■ **Listed entries**:
____

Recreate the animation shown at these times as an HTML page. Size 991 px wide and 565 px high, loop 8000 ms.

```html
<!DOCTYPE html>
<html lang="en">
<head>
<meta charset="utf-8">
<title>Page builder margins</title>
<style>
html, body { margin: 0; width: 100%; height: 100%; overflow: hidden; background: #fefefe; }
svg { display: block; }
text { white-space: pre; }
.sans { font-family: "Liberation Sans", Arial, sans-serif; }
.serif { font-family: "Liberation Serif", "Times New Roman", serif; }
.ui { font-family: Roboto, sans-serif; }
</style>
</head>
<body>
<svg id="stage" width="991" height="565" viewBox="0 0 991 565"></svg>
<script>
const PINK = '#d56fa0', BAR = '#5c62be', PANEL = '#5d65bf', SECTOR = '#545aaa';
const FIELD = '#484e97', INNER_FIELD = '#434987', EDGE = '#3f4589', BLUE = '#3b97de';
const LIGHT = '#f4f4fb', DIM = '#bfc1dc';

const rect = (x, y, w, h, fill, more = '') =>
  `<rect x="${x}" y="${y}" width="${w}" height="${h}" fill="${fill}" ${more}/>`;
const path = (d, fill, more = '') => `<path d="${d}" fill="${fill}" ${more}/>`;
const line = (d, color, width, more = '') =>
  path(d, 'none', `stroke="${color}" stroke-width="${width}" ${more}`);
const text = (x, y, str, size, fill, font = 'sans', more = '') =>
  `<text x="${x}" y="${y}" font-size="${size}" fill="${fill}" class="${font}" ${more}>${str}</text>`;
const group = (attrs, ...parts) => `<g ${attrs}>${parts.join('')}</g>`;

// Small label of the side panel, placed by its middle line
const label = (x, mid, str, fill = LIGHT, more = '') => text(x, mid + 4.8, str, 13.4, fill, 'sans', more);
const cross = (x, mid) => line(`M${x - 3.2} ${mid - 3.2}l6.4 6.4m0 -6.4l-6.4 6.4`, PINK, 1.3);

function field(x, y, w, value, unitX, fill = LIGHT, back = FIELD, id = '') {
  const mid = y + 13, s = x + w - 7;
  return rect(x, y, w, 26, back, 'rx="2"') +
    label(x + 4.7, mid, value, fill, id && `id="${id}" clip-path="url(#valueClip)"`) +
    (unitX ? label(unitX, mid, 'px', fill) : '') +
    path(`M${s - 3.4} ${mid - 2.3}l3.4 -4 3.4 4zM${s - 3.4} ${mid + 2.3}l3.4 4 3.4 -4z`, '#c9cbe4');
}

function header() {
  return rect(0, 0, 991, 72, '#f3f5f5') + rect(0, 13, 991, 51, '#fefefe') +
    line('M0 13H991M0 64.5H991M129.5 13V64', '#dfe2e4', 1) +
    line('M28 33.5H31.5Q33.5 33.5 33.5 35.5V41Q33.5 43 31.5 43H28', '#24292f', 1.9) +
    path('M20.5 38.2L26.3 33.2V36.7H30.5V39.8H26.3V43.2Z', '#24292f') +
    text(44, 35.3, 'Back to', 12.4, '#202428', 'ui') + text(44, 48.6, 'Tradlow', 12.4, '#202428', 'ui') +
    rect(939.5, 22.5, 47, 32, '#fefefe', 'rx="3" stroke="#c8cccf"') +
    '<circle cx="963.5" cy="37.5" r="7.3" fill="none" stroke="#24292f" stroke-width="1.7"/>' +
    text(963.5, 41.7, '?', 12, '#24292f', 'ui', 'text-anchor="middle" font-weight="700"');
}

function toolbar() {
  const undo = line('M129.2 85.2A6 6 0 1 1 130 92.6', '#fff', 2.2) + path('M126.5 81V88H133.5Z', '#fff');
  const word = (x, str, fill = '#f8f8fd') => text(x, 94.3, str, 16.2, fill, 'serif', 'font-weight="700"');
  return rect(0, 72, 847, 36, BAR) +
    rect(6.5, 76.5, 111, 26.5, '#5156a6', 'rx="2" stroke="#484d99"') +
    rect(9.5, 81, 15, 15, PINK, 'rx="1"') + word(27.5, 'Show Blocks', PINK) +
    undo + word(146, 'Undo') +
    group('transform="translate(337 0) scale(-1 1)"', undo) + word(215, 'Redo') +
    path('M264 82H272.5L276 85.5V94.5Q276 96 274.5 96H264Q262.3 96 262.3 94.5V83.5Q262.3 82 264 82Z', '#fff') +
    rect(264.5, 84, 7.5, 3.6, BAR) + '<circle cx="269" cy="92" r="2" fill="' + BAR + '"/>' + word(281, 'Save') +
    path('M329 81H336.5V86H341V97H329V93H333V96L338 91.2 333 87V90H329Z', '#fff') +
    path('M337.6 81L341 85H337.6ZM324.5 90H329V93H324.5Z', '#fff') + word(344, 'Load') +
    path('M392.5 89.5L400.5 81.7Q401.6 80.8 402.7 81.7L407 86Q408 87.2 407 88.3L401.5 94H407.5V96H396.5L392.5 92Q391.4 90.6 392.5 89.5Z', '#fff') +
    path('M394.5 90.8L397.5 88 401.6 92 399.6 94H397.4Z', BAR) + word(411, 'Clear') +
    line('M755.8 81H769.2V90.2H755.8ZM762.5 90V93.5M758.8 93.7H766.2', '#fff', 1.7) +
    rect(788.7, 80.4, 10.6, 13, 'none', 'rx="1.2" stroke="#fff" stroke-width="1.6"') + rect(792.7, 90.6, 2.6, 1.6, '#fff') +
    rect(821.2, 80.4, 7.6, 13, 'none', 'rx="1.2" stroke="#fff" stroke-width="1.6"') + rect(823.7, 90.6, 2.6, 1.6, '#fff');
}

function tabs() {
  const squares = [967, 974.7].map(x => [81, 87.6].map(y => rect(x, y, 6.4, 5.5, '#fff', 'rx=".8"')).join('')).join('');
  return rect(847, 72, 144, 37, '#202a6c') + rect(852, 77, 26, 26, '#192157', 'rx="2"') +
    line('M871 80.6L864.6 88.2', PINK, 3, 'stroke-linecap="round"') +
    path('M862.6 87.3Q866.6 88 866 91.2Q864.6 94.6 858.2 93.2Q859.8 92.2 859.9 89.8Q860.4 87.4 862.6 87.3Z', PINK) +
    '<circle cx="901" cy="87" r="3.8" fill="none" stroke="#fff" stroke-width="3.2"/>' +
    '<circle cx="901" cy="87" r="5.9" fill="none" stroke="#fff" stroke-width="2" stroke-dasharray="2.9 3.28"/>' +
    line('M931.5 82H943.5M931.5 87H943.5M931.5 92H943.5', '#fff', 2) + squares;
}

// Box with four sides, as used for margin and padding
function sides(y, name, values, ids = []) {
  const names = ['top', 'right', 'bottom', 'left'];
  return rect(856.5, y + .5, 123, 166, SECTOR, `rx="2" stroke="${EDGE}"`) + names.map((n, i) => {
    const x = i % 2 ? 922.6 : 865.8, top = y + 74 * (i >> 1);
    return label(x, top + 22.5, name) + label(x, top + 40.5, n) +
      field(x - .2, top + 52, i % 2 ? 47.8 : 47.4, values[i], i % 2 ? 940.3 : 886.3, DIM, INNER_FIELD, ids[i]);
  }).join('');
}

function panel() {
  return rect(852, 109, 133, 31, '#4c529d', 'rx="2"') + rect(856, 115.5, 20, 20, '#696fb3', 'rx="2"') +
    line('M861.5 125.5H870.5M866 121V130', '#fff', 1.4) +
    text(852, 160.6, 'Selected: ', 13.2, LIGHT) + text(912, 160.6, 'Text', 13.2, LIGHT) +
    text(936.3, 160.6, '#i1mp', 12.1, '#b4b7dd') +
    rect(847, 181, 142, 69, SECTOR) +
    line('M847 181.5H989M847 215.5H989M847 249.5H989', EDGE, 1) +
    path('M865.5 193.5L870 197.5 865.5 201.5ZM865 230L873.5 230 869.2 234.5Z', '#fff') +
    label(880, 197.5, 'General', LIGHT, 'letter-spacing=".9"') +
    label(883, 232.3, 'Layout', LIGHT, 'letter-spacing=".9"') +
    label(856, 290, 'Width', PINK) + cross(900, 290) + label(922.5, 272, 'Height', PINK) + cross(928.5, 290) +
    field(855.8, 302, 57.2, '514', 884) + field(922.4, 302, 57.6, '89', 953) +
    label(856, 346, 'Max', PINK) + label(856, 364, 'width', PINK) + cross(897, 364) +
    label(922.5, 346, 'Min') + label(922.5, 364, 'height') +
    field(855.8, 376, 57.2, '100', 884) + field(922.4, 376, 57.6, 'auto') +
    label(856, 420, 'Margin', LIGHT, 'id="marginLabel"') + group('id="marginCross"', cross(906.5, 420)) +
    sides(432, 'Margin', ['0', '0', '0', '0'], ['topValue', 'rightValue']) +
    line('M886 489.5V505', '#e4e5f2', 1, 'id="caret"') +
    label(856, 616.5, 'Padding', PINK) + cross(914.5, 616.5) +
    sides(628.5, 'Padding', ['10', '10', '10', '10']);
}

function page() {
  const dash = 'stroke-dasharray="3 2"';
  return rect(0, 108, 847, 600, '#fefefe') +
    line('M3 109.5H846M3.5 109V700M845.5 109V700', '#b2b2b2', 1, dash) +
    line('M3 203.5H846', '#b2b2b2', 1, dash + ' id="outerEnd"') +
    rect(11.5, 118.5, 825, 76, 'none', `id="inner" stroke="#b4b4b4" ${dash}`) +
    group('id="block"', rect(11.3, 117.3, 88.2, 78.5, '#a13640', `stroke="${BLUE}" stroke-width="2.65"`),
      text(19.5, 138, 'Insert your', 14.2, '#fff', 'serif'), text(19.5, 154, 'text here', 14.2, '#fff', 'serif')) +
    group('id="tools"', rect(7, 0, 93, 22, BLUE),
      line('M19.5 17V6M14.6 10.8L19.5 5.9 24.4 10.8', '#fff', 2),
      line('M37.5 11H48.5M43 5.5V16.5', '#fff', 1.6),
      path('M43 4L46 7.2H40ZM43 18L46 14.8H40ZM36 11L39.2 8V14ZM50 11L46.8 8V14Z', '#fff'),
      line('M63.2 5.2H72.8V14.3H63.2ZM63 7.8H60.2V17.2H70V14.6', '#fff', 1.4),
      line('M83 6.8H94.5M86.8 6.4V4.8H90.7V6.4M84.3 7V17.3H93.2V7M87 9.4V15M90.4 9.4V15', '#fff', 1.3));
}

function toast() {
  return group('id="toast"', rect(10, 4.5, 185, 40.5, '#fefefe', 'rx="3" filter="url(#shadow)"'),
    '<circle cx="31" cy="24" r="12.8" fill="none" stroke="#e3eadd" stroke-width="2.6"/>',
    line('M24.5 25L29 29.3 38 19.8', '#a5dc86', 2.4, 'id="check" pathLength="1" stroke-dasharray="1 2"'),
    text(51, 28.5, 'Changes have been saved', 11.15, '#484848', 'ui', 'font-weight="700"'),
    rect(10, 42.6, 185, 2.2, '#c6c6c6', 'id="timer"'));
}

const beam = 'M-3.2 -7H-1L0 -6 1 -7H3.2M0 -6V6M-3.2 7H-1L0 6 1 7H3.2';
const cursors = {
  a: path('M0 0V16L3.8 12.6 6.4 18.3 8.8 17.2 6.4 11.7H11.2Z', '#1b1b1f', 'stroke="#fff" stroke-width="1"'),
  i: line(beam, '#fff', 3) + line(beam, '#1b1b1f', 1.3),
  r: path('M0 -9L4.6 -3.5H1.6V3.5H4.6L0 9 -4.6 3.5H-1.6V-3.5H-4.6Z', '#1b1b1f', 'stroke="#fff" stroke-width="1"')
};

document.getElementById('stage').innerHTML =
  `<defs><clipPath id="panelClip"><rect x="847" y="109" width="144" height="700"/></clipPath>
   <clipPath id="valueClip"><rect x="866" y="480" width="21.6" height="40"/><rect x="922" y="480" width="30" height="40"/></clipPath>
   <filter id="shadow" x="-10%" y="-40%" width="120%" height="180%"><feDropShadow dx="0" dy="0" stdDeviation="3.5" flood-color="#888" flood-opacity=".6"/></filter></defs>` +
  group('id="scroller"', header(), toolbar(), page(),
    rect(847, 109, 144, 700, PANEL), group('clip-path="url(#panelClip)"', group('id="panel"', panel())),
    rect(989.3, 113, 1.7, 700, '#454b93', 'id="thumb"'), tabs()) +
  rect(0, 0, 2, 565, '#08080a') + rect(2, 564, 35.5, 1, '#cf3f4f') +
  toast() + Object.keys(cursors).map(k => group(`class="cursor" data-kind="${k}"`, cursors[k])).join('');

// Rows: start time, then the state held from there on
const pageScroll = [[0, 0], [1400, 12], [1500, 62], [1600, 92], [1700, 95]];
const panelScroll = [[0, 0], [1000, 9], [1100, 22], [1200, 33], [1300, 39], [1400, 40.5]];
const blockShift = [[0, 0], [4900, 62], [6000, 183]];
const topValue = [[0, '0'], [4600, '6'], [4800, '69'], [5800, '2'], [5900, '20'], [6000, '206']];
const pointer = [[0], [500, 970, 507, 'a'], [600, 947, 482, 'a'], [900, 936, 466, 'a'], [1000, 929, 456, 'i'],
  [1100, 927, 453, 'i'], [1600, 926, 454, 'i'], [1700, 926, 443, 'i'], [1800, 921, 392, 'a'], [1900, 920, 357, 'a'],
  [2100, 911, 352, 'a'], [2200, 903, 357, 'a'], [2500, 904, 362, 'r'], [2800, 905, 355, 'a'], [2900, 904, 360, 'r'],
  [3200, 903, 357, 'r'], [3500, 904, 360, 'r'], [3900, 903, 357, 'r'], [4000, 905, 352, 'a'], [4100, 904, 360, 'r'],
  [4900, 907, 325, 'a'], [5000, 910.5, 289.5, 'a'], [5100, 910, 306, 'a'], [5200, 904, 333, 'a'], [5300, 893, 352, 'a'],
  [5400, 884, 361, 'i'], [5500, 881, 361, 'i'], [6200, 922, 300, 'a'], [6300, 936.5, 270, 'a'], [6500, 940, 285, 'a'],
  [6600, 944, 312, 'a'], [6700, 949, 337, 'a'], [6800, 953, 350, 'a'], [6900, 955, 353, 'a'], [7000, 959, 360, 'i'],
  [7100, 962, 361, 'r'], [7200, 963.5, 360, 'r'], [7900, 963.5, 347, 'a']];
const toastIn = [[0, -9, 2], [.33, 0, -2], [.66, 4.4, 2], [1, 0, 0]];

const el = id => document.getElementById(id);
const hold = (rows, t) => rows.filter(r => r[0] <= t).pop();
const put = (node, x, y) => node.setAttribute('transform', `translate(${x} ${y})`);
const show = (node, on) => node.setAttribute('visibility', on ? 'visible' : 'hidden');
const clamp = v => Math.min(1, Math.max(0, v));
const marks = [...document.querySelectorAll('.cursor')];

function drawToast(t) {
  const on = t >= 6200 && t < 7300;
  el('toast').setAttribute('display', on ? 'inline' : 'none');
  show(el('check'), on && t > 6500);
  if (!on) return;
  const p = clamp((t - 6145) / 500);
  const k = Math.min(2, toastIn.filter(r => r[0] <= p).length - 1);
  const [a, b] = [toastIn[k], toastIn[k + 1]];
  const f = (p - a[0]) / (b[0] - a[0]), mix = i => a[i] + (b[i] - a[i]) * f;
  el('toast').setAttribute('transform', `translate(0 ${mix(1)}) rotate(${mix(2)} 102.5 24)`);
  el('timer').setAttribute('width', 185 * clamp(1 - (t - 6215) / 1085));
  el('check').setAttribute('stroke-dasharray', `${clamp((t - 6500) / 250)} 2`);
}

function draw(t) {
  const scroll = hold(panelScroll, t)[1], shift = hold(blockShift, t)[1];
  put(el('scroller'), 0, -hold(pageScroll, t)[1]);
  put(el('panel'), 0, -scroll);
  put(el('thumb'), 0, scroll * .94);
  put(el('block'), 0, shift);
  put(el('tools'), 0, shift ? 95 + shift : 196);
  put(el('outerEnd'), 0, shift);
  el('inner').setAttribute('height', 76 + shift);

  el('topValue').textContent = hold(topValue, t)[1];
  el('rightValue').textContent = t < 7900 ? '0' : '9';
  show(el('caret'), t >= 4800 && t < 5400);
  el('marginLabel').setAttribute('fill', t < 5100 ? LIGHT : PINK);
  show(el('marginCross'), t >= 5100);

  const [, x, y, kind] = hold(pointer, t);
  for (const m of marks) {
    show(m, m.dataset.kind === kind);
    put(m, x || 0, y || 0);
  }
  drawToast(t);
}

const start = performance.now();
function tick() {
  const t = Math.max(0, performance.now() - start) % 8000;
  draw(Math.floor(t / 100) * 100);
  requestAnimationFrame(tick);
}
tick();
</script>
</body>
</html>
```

____

■ **What you have to do**: Pull every line containing "hold" from the material above.

■ **Reply**:
const hold = (rows, t) => rows.filter(r => r[0] <= t).pop();
  const scroll = hold(panelScroll, t)[1], shift = hold(blockShift, t)[1];
  put(el('scroller'), 0, -hold(pageScroll, t)[1]);
  el('topValue').textContent = hold(topValue, t)[1];
  const [, x, y, kind] = hold(pointer, t);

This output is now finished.